(Extracted information):
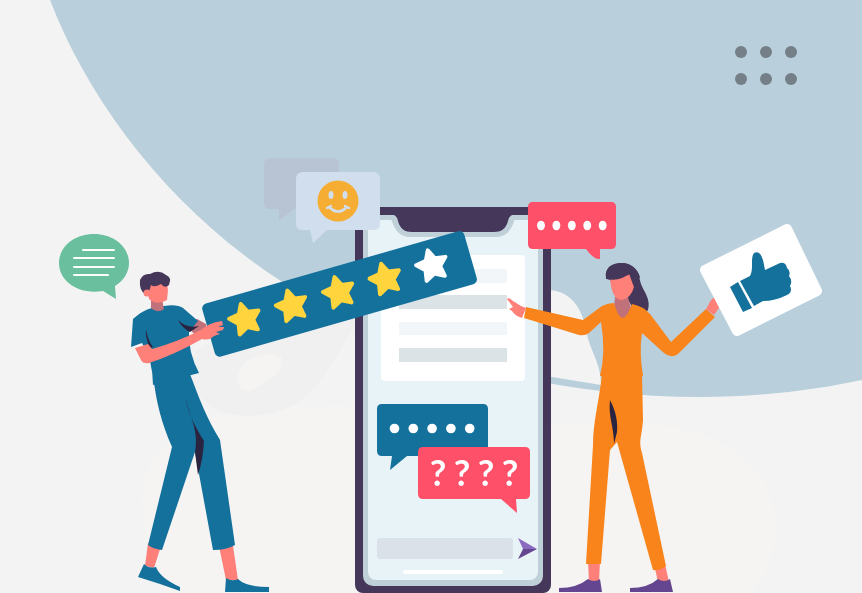
<!DOCTYPE html>
<html lang="en">
<head>
<meta charset="utf-8">
<title>Customer feedback illustration</title>
<style>
:root {
  --paper: #f3f3f3;
  --sky: #b9d0dc;
  --blue: #13719c;
  --plum: #443759;
  --ink: #2b2440;
  --pink: #ff5069;
  --skin: #ff7f79;
  --skin-shade: #c0717a;
  --orange: #f8841b;
  --yellow: #ffd43c;
  --green: #6ac09e;
  --violet: #63468f;
  --screen: #e8f3f8;
  --bezel: #bfd0d9;
  --line: #dbe3e7;
  --line-pale: #f3f6f8;
}
html, body { margin: 0; background: var(--paper); overflow: hidden; }
svg { display: block; width: 862px; height: 593px; }
.sky { fill: var(--sky); }
.blue { fill: var(--blue); }
.plum { fill: var(--plum); }
.ink { fill: var(--ink); }
.pink { fill: var(--pink); }
.skin { fill: var(--skin); }
.skin-shade { fill: var(--skin-shade); }
.orange { fill: var(--orange); }
.green { fill: var(--green); }
.violet { fill: var(--violet); }
.white { fill: #fff; }
.line { fill: var(--line); }
.line-pale { fill: var(--line-pale); }
.star { stroke-width: 4; stroke-linejoin: round; }
.star-on { fill: var(--yellow); stroke: var(--yellow); }
.star-off { fill: #fff; stroke: #fff; }
.questions { font: 700 36px Lato, "Open Sans", sans-serif; fill: #fff; text-anchor: middle; }
</style>
</head>
<body>
<svg viewBox="0 0 862 593" role="img" aria-label="Two people leaving a star rating and a thumbs up around a phone">
  <defs>
    <path id="star" d="M0-16 4.7-6.5 15.2-4.9 7.6 2.5 9.4 13 0 8 -9.4 13 -7.6 2.5 -15.2-4.9 -4.7-6.5Z"/>
    <g id="five-dots" fill="#fff">
      <circle r="4.8"/><circle cx="18.8" r="4.8"/><circle cx="37.6" r="4.8"/><circle cx="56.4" r="4.8"/><circle cx="75.2" r="4.8"/>
    </g>
    <g id="three-dots" fill="#747f88">
      <circle r="6"/><circle cx="25" r="6"/><circle cx="50" r="6"/>
    </g>
  </defs>

  <g id="backdrop">
    <rect width="862" height="593" fill="#f3f3f3"/>
    <path class="sky" d="M50 0C98 125 206 254 355 322C465 374 590 397 700 397C760 397 815 390 862 380V0Z"/>
    <path fill="#f5f4f3" d="M144 525C134 470 160 430 225 415C330 390 450 420 560 425C660 415 750 430 772 500C782 535 770 570 752 593H165Q148 560 144 525Z"/>
    <path fill="#f0f0f0" d="M196 350C180 385 205 417 250 416C310 414 325 375 355 325V310L215 340Z"/>
    <path fill="#f5f4f3" d="M238 376C240 358 266 350 281 357C287 370 264 384 250 391C240 392 237 384 238 376Z"/>
    <path fill="#f3f3f3" d="M540 290C568 288 581 304 586 330C590 352 601 362 601 385L540 375Z"/>
    <use href="#three-dots" x="741" y="52"/>
    <use href="#three-dots" x="741" y="79"/>
  </g>

  <g id="phone">
    <rect class="plum" x="355" y="207" width="196" height="386" rx="8"/>
    <rect x="363" y="215" width="180" height="371" rx="10" fill="var(--bezel)"/>
    <rect x="368" y="220" width="170" height="360" rx="8" fill="var(--screen)"/>
    <path fill="var(--bezel)" d="M390 215C394 230 399 237 411 237H495C507 237 512 230 516 215Z"/>
    <path class="plum" d="M389 214H517Q509 214 508 221C506 229 501 232 494 232H412C405 232 400 229 398 221Q397 214 389 214Z"/>
    <rect class="white" x="381" y="255" width="144" height="126" rx="4"/>
    <rect class="line-pale" x="399" y="269" width="108" height="14"/>
    <rect class="line" x="399" y="295" width="108" height="14"/>
    <rect class="line-pale" x="399" y="322" width="108" height="13"/>
    <rect class="line" x="399" y="348" width="108" height="14"/>
    <rect x="377" y="538" width="136" height="21" rx="3" fill="#dae1e8"/>
    <path fill="#8a6bc0" d="M518 538 537 549 523 549Z"/>
    <path class="violet" d="M518 559 537 549 523 549Z"/>
    <rect class="white" x="403" y="570" width="100" height="4" rx="2"/>
  </g>

  <g id="chat-bubbles">
    <path class="blue" d="M382 404H483Q488 404 488 409V451Q488 456 483 456H407L390 470 392 456H382Q377 456 377 451V409Q377 404 382 404Z"/>
    <use href="#five-dots" x="394.5" y="428.500"/>
    <path class="pink" d="M423 447H525Q530 447 530 452V494Q530 499 525 499H516L517 513 501 499H423Q418 499 418 494V452Q418 447 423 447Z"/>
    <text class="questions" x="438 462 486 510" y="486">????</text>
    <path class="pink" d="M533 202H611Q616 202 616 207V244Q616 249 611 249H600V259Q594 260 586 249H533Q528 249 528 244V207Q528 202 533 202Z"/>
    <use href="#five-dots" transform="translate(541 225.500) scale(.82 1)"/>
  </g>

  <g id="smile-bubbles">
    <path fill="#b8c4d4" d="M270 158H332Q339 158 339 165V209H294L279 221V209H270Q264 209 264 203V165Q264 158 270 158Z"/>
    <path fill="#d1deed" d="M303 172H373Q380 172 380 179V224Q380 230 373 230H327L313 243 310 230H303Q296 230 296 224V179Q296 172 303 172Z"/>
    <circle cx="338" cy="201" r="20.500" fill="#f6ad34"/>
    <ellipse cx="331" cy="195" rx="2.500" ry="4" fill="#d1deed"/>
    <ellipse cx="345" cy="195" rx="2.500" ry="4" fill="#d1deed"/>
    <path d="M329 207Q338 216 347 207M327 208 331 206M345 206 349 208" fill="none" stroke="#d1deed" stroke-width="2.500" stroke-linecap="round"/>
  </g>

  <g id="note-bubble">
    <path class="green" d="M94 234C114 234 129 247 129 263C129 273 123 281 115 286L116 299 103 291C78 295 59 281 59 263C59 247 74 234 94 234Z"/>
    <path d="M83 250H114M74 258H114M74 267H114M74 275H108" stroke="#fff" stroke-width="2" stroke-linecap="round"/>
  </g>

  <g id="man">
    <path class="skin-shade" d="M184 322 197 319 206 324 207 333 194 334Z"/>
    <g id="rating-bar" transform="translate(201 305) rotate(-16)">
      <rect class="blue" width="272.500" height="55" rx="5"/>
      <g class="star star-on">
        <use href="#star" x="38.500" y="26"/>
        <use href="#star" x="87" y="26"/>
        <use href="#star" x="136" y="26"/>
        <use href="#star" x="184.500" y="26"/>
      </g>
      <use class="star star-off" href="#star" x="233" y="26"/>
    </g>
    <g id="man-feet">
      <path class="skin" d="M148 543 161 546 154 568 145 566Z"/>
      <path class="skin" d="M219 546H233L238 580H226Z"/>
      <path class="blue" d="M144 564Q149 569 156 567Q160 578 180 587V591Q158 583 138 577Z"/>
      <path class="blue" d="M226 578Q232 582 238 579Q246 587 269 587V592H225Z"/>
    </g>
    <path class="blue" d="M153 374H190C199 398 207 419 220 440L235 545Q227 550 213 550L195 452 162 550Q153 549 148 545L172 447C162 424 156 403 153 374Z"/>
    <path class="ink" d="M185 396C189 416 196 428 204 441Q203 460 198 475L195 452C199 431 190 417 185 396Z"/>
    <path class="blue" d="M133 319C143 310 151 307 164 306Q177 304 183 308L198 321 189 332Q188 352 199 373L153 385Q153 361 142 343L131 347Z"/>
    <path class="ink" d="M178 320Q182 328 190 332L199 326Q187 329 178 320ZM146 329Q148 341 153 347L150 348Q145 338 146 329Z"/>
    <path class="skin" d="M135 348 148 344 152 349Q177 342 201 330Q208 323 222 321L223 325 218 327 224 327 223 330 216 332 220 334 214 336Q209 341 202 339Q174 355 149 363Q143 364 141 360Z"/>
    <path class="skin-shade" d="M151 297 162 299 164 309Q157 314 151 308Z"/>
    <path class="skin" d="M146 284H167L168 290 167 300Q157 306 149 299Z"/>
    <path class="plum" d="M145 294Q139 290 140 280Q143 273 150 274Q159 269 166 275Q172 277 169 285Q165 289 161 284Q154 288 151 285L149 292Z"/>
    <circle class="skin" cx="147" cy="293" r="3.500"/>
  </g>

  <g id="woman">
    <path class="plum" d="M606 278C604 267 613 262 623 263C636 264 639 276 641 284C644 292 651 299 648 310C640 319 633 310 630 303L610 280Z"/>
    <path class="skin-shade" d="M615 297H628L631 308Q628 319 620 320Q613 314 614 307Z"/>
    <path class="skin" d="M610 276Q621 279 631 274L634 287Q631 298 622 300Q611 300 610 276Z"/>
    <path class="plum" d="M606 279Q621 282 629 273Q633 286 635 288L640 277Q636 264 622 263Q606 264 606 279Z"/>
    <g id="woman-feet">
      <path class="skin" d="M588 560H600L599 583H589ZM654 564H665L669 582H658Z"/>
      <path class="violet" d="M588 579Q594 583 600 579L602 592H559V588Q577 588 588 579ZM658 579Q664 583 670 579L673 592H630V588Q648 588 658 579Z"/>
    </g>
    <path class="orange" d="M602 374H642L643 420C642 437 638 440 642 453L666 566Q660 571 653 570L617 442 610 450 601 564H586L593 445C593 422 599 402 602 374Z"/>
    <path class="ink" d="M610 400C616 411 618 423 617 432L614 444C614 426 608 417 610 400Z"/>
    <path class="orange" d="M614 303Q622 332 632 304Q643 306 650 314L671 342 706 309 715 317 678 354Q671 359 664 353L642 333Q639 352 643 376H600Q606 352 601 322L589 333Q585 336 579 335L524 318 526 307 583 320 602 306Q608 303 614 303Z"/>
    <path class="skin" d="M526 308 522 318Q515 316 512 311L509 309 513 307 507 299Q509 297 513 301L521 306Z"/>
    <path class="skin" d="M706 309 711 300 717 295 721 305 714 315Z"/>
  </g>

  <g id="thumbs-up-card">
    <polygon points="787,229 817,291 737,331 705,270" fill="#fff" stroke="#fff" stroke-width="10" stroke-linejoin="round"/>
    <g class="blue">
      <polygon points="730,287 738,282 752,308 743,312"/>
      <path d="M740 281 750 276C754 269 750 258 754 253Q760 250 763 260L765 270 780 263Q786 262 787 268Q791 271 789 276Q793 281 790 286Q793 292 787 295Q775 301 763 301L754 306Z"/>
    </g>
  </g>
</svg>
</body>
</html>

(Task):
Find the string "three" in the listing and return every line that holds it.

(Worked solution):
    <g id="three-dots" fill="#747f88">
    <use href="#three-dots" x="741" y="52"/>
    <use href="#three-dots" x="741" y="79"/>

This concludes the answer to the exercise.